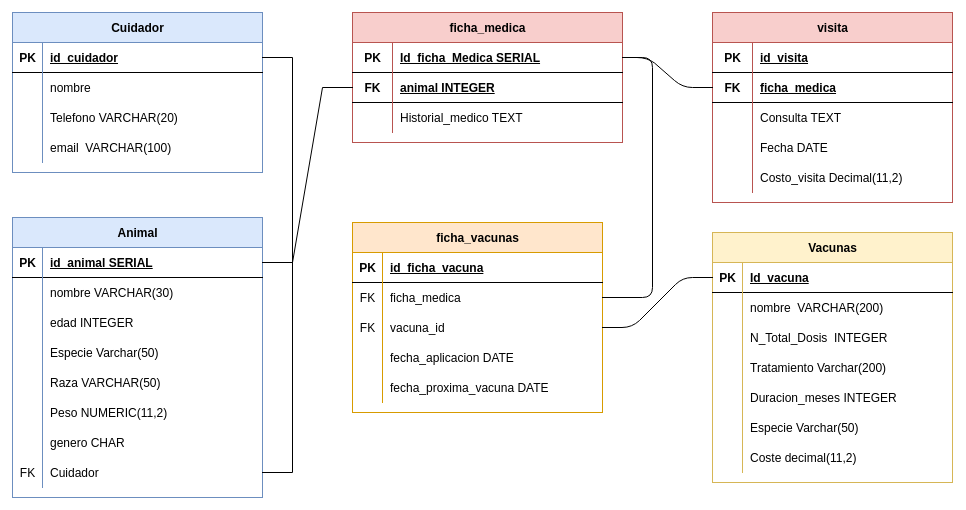
<!DOCTYPE html>
<html lang="es">
<head>
<meta charset="utf-8">
<title>Diagrama entidad-relación</title>
<style>
:root {
  --ink: #000;
  --paper: #fff;
  --blue-fill: #dae8fc;
  --blue-line: #6c8ebf;
  --red-fill: #f8cecc;
  --red-line: #b85450;
  --orange-fill: #ffe6cc;
  --orange-line: #d79b00;
  --yellow-fill: #fff2cc;
  --yellow-line: #d6b656;
}
* { box-sizing: border-box; margin: 0; padding: 0; }
body {
  width: 966px;
  height: 510px;
  overflow: hidden;
  background: var(--paper);
  color: var(--ink);
  font: 12px/30px "Liberation Sans", Helvetica, Arial, sans-serif;
}
.diagram { position: relative; width: 966px; height: 510px; overflow: hidden; }
.relations { position: absolute; inset: 0; fill: none; stroke: var(--ink); stroke-width: 1; }

.entity {
  --key-width: 30px;
  position: absolute;
  width: 251px;
  padding-bottom: 9px;
  border: 1px solid var(--line);
  background: var(--paper);
}
.entity h2 {
  height: 30px;
  border-bottom: 1px solid var(--line);
  background: var(--fill);
  font-size: 12px;
  font-weight: 700;
  text-align: center;
}
.blue { --fill: var(--blue-fill); --line: var(--blue-line); }
.red { --fill: var(--red-fill); --line: var(--red-line); }
.orange { --fill: var(--orange-fill); --line: var(--orange-line); }
.yellow { --fill: var(--yellow-fill); --line: var(--yellow-line); }
.wide-key { --key-width: 40px; }

.field { display: grid; grid-template-columns: var(--key-width) 1fr; height: 30px; list-style: none; white-space: pre; }
.field b, .field i { border-right: 1px solid var(--line); text-align: center; font-style: normal; }
.field span { padding-left: 7px; }
.primary { margin: 0 -1px; padding: 0 1px; border-bottom: 1px solid var(--ink); font-weight: 700; }
.primary span { text-decoration: underline; }

#cuidador { left: 12px; top: 12px; }
#animal { left: 12px; top: 217px; }
#ficha-medica { left: 352px; top: 12px; width: 271px; }
#ficha-vacunas { left: 352px; top: 222px; }
#visita { left: 712px; top: 12px; width: 241px; }
#vacunas { left: 712px; top: 232px; width: 241px; }
</style>
</head>
<body>
<main class="diagram">
  <section class="entity blue" id="cuidador">
    <h2>Cuidador</h2>
    <ul>
      <li class="field primary"><b>PK</b><span>id_cuidador</span></li>
      <li class="field"><i></i><span>nombre</span></li>
      <li class="field"><i></i><span>Telefono VARCHAR(20)</span></li>
      <li class="field"><i></i><span>email  VARCHAR(100)</span></li>
    </ul>
  </section>

  <section class="entity blue" id="animal">
    <h2>Animal</h2>
    <ul>
      <li class="field primary"><b>PK</b><span>id_animal SERIAL</span></li>
      <li class="field"><i></i><span>nombre VARCHAR(30)</span></li>
      <li class="field"><i></i><span>edad INTEGER</span></li>
      <li class="field"><i></i><span>Especie Varchar(50)</span></li>
      <li class="field"><i></i><span>Raza VARCHAR(50)</span></li>
      <li class="field"><i></i><span>Peso NUMERIC(11,2)</span></li>
      <li class="field"><i></i><span>genero CHAR</span></li>
      <li class="field"><i>FK</i><span>Cuidador</span></li>
    </ul>
  </section>

  <section class="entity red wide-key" id="ficha-medica">
    <h2>ficha_medica</h2>
    <ul>
      <li class="field primary"><b>PK</b><span>Id_ficha_Medica SERIAL</span></li>
      <li class="field primary"><b>FK</b><span>animal INTEGER</span></li>
      <li class="field"><i></i><span>Historial_medico TEXT</span></li>
    </ul>
  </section>

  <section class="entity orange" id="ficha-vacunas">
    <h2>ficha_vacunas</h2>
    <ul>
      <li class="field primary"><b>PK</b><span>id_ficha_vacuna</span></li>
      <li class="field"><i>FK</i><span>ficha_medica</span></li>
      <li class="field"><i>FK</i><span>vacuna_id</span></li>
      <li class="field"><i></i><span>fecha_aplicacion DATE</span></li>
      <li class="field"><i></i><span>fecha_proxima_vacuna DATE</span></li>
    </ul>
  </section>

  <section class="entity red wide-key" id="visita">
    <h2>visita</h2>
    <ul>
      <li class="field primary"><b>PK</b><span>id_visita</span></li>
      <li class="field primary"><b>FK</b><span>ficha_medica</span></li>
      <li class="field"><i></i><span>Consulta TEXT</span></li>
      <li class="field"><i></i><span>Fecha DATE</span></li>
      <li class="field"><i></i><span>Costo_visita Decimal(11,2)</span></li>
    </ul>
  </section>

  <section class="entity yellow" id="vacunas">
    <h2>Vacunas</h2>
    <ul>
      <li class="field primary"><b>PK</b><span>Id_vacuna</span></li>
      <li class="field"><i></i><span>nombre  VARCHAR(200)</span></li>
      <li class="field"><i></i><span>N_Total_Dosis  INTEGER</span></li>
      <li class="field"><i></i><span>Tratamiento Varchar(200)</span></li>
      <li class="field"><i></i><span>Duracion_meses INTEGER</span></li>
      <li class="field"><i></i><span>Especie Varchar(50)</span></li>
      <li class="field"><i></i><span>Coste decimal(11,2)</span></li>
    </ul>
  </section>

  <svg class="relations" width="966" height="510" viewBox="0 0 966 510" aria-hidden="true">
    <path id="cuidador-animal" d="M262 57.5H292.5V472.5H262"/>
    <path id="animal-ficha-medica" d="M262 262.5H292.5L322.5 87.5H353"/>
    <path id="ficha-medica-ficha-vacunas" d="M622 57.5H642.5Q652.5 57.5 652.5 67.5V287.5Q652.5 297.5 642.5 297.5H602"/>
    <path id="ficha-medica-visita" d="M622 57.5H637Q647 57.5 654.5 63L674.5 80.5Q682.5 87.5 692.5 87.5H713"/>
    <path id="ficha-vacunas-vacunas" d="M602 327.5H622Q632 327.5 639.5 320.5L675.5 284.5Q682.5 277.5 692.5 277.5H713"/>
  </svg>
</main>
</body>
</html>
========
Take every line of the material and copy it exactly, leaving out the pictures.

SOLUTION FOR THIS EXERCISE:
<!DOCTYPE html>
<html lang="es">
<head>
<meta charset="utf-8">
<title>Diagrama entidad-relación</title>
<style>
:root {
  --ink: #000;
  --paper: #fff;
  --blue-fill: #dae8fc;
  --blue-line: #6c8ebf;
  --red-fill: #f8cecc;
  --red-line: #b85450;
  --orange-fill: #ffe6cc;
  --orange-line: #d79b00;
  --yellow-fill: #fff2cc;
  --yellow-line: #d6b656;
}
* { box-sizing: border-box; margin: 0; padding: 0; }
body {
  width: 966px;
  height: 510px;
  overflow: hidden;
  background: var(--paper);
  color: var(--ink);
  font: 12px/30px "Liberation Sans", Helvetica, Arial, sans-serif;
}
.diagram { position: relative; width: 966px; height: 510px; overflow: hidden; }
.relations { position: absolute; inset: 0; fill: none; stroke: var(--ink); stroke-width: 1; }

.entity {
  --key-width: 30px;
  position: absolute;
  width: 251px;
  padding-bottom: 9px;
  border: 1px solid var(--line);
  background: var(--paper);
}
.entity h2 {
  height: 30px;
  border-bottom: 1px solid var(--line);
  background: var(--fill);
  font-size: 12px;
  font-weight: 700;
  text-align: center;
}
.blue { --fill: var(--blue-fill); --line: var(--blue-line); }
.red { --fill: var(--red-fill); --line: var(--red-line); }
.orange { --fill: var(--orange-fill); --line: var(--orange-line); }
.yellow { --fill: var(--yellow-fill); --line: var(--yellow-line); }
.wide-key { --key-width: 40px; }

.field { display: grid; grid-template-columns: var(--key-width) 1fr; height: 30px; list-style: none; white-space: pre; }
.field b, .field i { border-right: 1px solid var(--line); text-align: center; font-style: normal; }
.field span { padding-left: 7px; }
.primary { margin: 0 -1px; padding: 0 1px; border-bottom: 1px solid var(--ink); font-weight: 700; }
.primary span { text-decoration: underline; }

#cuidador { left: 12px; top: 12px; }
#animal { left: 12px; top: 217px; }
#ficha-medica { left: 352px; top: 12px; width: 271px; }
#ficha-vacunas { left: 352px; top: 222px; }
#visita { left: 712px; top: 12px; width: 241px; }
#vacunas { left: 712px; top: 232px; width: 241px; }
</style>
</head>
<body>
<main class="diagram">
  <section class="entity blue" id="cuidador">
    <h2>Cuidador</h2>
    <ul>
      <li class="field primary"><b>PK</b><span>id_cuidador</span></li>
      <li class="field"><i></i><span>nombre</span></li>
      <li class="field"><i></i><span>Telefono VARCHAR(20)</span></li>
      <li class="field"><i></i><span>email  VARCHAR(100)</span></li>
    </ul>
  </section>

  <section class="entity blue" id="animal">
    <h2>Animal</h2>
    <ul>
      <li class="field primary"><b>PK</b><span>id_animal SERIAL</span></li>
      <li class="field"><i></i><span>nombre VARCHAR(30)</span></li>
      <li class="field"><i></i><span>edad INTEGER</span></li>
      <li class="field"><i></i><span>Especie Varchar(50)</span></li>
      <li class="field"><i></i><span>Raza VARCHAR(50)</span></li>
      <li class="field"><i></i><span>Peso NUMERIC(11,2)</span></li>
      <li class="field"><i></i><span>genero CHAR</span></li>
      <li class="field"><i>FK</i><span>Cuidador</span></li>
    </ul>
  </section>

  <section class="entity red wide-key" id="ficha-medica">
    <h2>ficha_medica</h2>
    <ul>
      <li class="field primary"><b>PK</b><span>Id_ficha_Medica SERIAL</span></li>
      <li class="field primary"><b>FK</b><span>animal INTEGER</span></li>
      <li class="field"><i></i><span>Historial_medico TEXT</span></li>
    </ul>
  </section>

  <section class="entity orange" id="ficha-vacunas">
    <h2>ficha_vacunas</h2>
    <ul>
      <li class="field primary"><b>PK</b><span>id_ficha_vacuna</span></li>
      <li class="field"><i>FK</i><span>ficha_medica</span></li>
      <li class="field"><i>FK</i><span>vacuna_id</span></li>
      <li class="field"><i></i><span>fecha_aplicacion DATE</span></li>
      <li class="field"><i></i><span>fecha_proxima_vacuna DATE</span></li>
    </ul>
  </section>

  <section class="entity red wide-key" id="visita">
    <h2>visita</h2>
    <ul>
      <li class="field primary"><b>PK</b><span>id_visita</span></li>
      <li class="field primary"><b>FK</b><span>ficha_medica</span></li>
      <li class="field"><i></i><span>Consulta TEXT</span></li>
      <li class="field"><i></i><span>Fecha DATE</span></li>
      <li class="field"><i></i><span>Costo_visita Decimal(11,2)</span></li>
    </ul>
  </section>

  <section class="entity yellow" id="vacunas">
    <h2>Vacunas</h2>
    <ul>
      <li class="field primary"><b>PK</b><span>Id_vacuna</span></li>
      <li class="field"><i></i><span>nombre  VARCHAR(200)</span></li>
      <li class="field"><i></i><span>N_Total_Dosis  INTEGER</span></li>
      <li class="field"><i></i><span>Tratamiento Varchar(200)</span></li>
      <li class="field"><i></i><span>Duracion_meses INTEGER</span></li>
      <li class="field"><i></i><span>Especie Varchar(50)</span></li>
      <li class="field"><i></i><span>Coste decimal(11,2)</span></li>
    </ul>
  </section>

  <svg class="relations" width="966" height="510" viewBox="0 0 966 510" aria-hidden="true">
    <path id="cuidador-animal" d="M262 57.5H292.5V472.5H262"/>
    <path id="animal-ficha-medica" d="M262 262.5H292.5L322.5 87.5H353"/>
    <path id="ficha-medica-ficha-vacunas" d="M622 57.5H642.5Q652.5 57.5 652.5 67.5V287.5Q652.5 297.5 642.5 297.5H602"/>
    <path id="ficha-medica-visita" d="M622 57.5H637Q647 57.5 654.5 63L674.5 80.5Q682.5 87.5 692.5 87.5H713"/>
    <path id="ficha-vacunas-vacunas" d="M602 327.5H622Q632 327.5 639.5 320.5L675.5 284.5Q682.5 277.5 692.5 277.5H713"/>
  </svg>
</main>
</body>
</html>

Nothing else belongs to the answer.